▸ **Instructions for the task**: Search the records below for the word "show". Pull out each line that has it.

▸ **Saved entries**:
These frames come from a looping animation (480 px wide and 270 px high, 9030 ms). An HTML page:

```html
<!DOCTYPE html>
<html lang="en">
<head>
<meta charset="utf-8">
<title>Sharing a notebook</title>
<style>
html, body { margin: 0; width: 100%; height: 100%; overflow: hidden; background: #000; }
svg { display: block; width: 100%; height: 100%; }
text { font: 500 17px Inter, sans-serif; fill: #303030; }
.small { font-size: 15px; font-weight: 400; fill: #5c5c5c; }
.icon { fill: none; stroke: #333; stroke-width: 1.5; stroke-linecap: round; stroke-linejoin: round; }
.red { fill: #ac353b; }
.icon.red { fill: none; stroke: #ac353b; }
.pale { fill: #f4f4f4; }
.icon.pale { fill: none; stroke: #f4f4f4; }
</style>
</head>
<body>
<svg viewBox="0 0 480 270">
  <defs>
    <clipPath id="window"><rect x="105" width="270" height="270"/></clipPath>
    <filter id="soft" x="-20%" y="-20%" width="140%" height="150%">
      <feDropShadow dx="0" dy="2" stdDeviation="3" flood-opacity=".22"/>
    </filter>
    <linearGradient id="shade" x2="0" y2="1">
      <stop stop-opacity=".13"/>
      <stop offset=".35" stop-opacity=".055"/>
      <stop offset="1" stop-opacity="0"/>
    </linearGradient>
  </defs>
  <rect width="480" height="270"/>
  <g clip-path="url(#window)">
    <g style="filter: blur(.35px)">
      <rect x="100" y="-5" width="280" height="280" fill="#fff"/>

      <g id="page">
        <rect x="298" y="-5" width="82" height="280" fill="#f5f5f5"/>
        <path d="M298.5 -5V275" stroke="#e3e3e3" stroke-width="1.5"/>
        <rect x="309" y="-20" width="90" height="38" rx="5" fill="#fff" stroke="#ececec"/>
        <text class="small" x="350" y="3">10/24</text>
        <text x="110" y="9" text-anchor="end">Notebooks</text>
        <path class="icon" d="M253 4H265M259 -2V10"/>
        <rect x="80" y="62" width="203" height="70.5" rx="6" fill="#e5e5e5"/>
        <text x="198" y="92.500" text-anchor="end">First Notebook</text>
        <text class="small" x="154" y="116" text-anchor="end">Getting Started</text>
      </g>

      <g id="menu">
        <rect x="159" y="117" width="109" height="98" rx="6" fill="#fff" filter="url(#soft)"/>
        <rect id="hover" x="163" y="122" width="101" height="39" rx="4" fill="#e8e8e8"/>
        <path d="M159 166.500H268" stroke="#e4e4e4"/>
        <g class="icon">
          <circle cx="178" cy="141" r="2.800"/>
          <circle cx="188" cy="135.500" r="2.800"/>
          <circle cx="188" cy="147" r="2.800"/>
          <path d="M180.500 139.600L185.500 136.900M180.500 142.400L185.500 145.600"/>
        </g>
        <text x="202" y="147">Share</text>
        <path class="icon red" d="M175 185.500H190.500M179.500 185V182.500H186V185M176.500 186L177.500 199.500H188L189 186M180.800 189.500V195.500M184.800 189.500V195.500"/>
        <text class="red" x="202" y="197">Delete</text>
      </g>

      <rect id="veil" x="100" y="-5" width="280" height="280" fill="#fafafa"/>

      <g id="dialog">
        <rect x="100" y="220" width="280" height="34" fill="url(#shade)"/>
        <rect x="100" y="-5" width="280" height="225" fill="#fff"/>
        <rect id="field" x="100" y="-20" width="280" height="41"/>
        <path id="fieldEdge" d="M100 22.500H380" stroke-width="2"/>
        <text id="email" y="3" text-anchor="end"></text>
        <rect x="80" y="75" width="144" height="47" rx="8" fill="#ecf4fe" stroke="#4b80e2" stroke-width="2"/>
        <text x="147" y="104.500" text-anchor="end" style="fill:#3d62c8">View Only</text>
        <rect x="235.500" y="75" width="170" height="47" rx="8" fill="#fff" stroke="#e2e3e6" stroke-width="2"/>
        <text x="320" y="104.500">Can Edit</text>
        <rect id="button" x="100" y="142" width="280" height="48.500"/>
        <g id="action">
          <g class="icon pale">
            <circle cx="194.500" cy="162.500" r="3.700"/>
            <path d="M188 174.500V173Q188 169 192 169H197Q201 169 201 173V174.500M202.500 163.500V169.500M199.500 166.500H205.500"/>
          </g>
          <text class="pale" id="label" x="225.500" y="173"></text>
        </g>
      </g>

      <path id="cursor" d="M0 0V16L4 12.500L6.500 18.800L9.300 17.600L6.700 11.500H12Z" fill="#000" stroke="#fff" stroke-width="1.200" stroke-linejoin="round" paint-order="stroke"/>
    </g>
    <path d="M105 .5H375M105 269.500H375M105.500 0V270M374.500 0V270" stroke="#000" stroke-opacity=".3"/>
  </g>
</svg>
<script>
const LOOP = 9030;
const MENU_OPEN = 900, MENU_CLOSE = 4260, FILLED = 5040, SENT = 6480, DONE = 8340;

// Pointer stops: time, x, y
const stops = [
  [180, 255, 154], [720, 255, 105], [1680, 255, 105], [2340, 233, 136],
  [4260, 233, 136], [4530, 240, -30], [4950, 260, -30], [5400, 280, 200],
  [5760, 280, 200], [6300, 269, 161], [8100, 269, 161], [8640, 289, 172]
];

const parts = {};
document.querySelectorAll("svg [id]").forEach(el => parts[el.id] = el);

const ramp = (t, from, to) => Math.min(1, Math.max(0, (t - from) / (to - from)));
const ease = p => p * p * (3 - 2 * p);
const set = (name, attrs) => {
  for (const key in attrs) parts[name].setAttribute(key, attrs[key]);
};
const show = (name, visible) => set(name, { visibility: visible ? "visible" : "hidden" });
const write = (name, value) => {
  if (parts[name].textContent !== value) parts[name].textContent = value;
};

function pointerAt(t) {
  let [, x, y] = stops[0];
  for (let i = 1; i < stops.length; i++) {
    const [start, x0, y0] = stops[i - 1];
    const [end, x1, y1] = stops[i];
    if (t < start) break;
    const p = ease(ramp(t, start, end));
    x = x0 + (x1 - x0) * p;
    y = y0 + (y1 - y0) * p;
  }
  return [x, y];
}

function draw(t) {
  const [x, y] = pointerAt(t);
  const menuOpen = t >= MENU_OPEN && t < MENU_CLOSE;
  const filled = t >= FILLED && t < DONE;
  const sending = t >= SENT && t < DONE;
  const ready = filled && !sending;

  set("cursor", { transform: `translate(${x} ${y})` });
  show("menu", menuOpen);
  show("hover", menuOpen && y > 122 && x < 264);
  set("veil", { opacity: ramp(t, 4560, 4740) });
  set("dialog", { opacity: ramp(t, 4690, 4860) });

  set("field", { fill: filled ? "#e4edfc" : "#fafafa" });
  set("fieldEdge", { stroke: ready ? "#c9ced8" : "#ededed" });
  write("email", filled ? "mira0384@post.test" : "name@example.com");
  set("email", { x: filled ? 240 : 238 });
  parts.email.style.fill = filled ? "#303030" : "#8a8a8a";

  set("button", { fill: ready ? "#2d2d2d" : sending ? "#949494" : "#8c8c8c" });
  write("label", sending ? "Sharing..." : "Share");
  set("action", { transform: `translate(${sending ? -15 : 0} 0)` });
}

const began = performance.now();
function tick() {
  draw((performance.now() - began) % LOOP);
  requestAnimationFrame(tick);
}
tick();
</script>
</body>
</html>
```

▸ **Written response**:
const show = (name, visible) => set(name, { visibility: visible ? "visible" : "hidden" });
  show("menu", menuOpen);
  show("hover", menuOpen && y > 122 && x < 264);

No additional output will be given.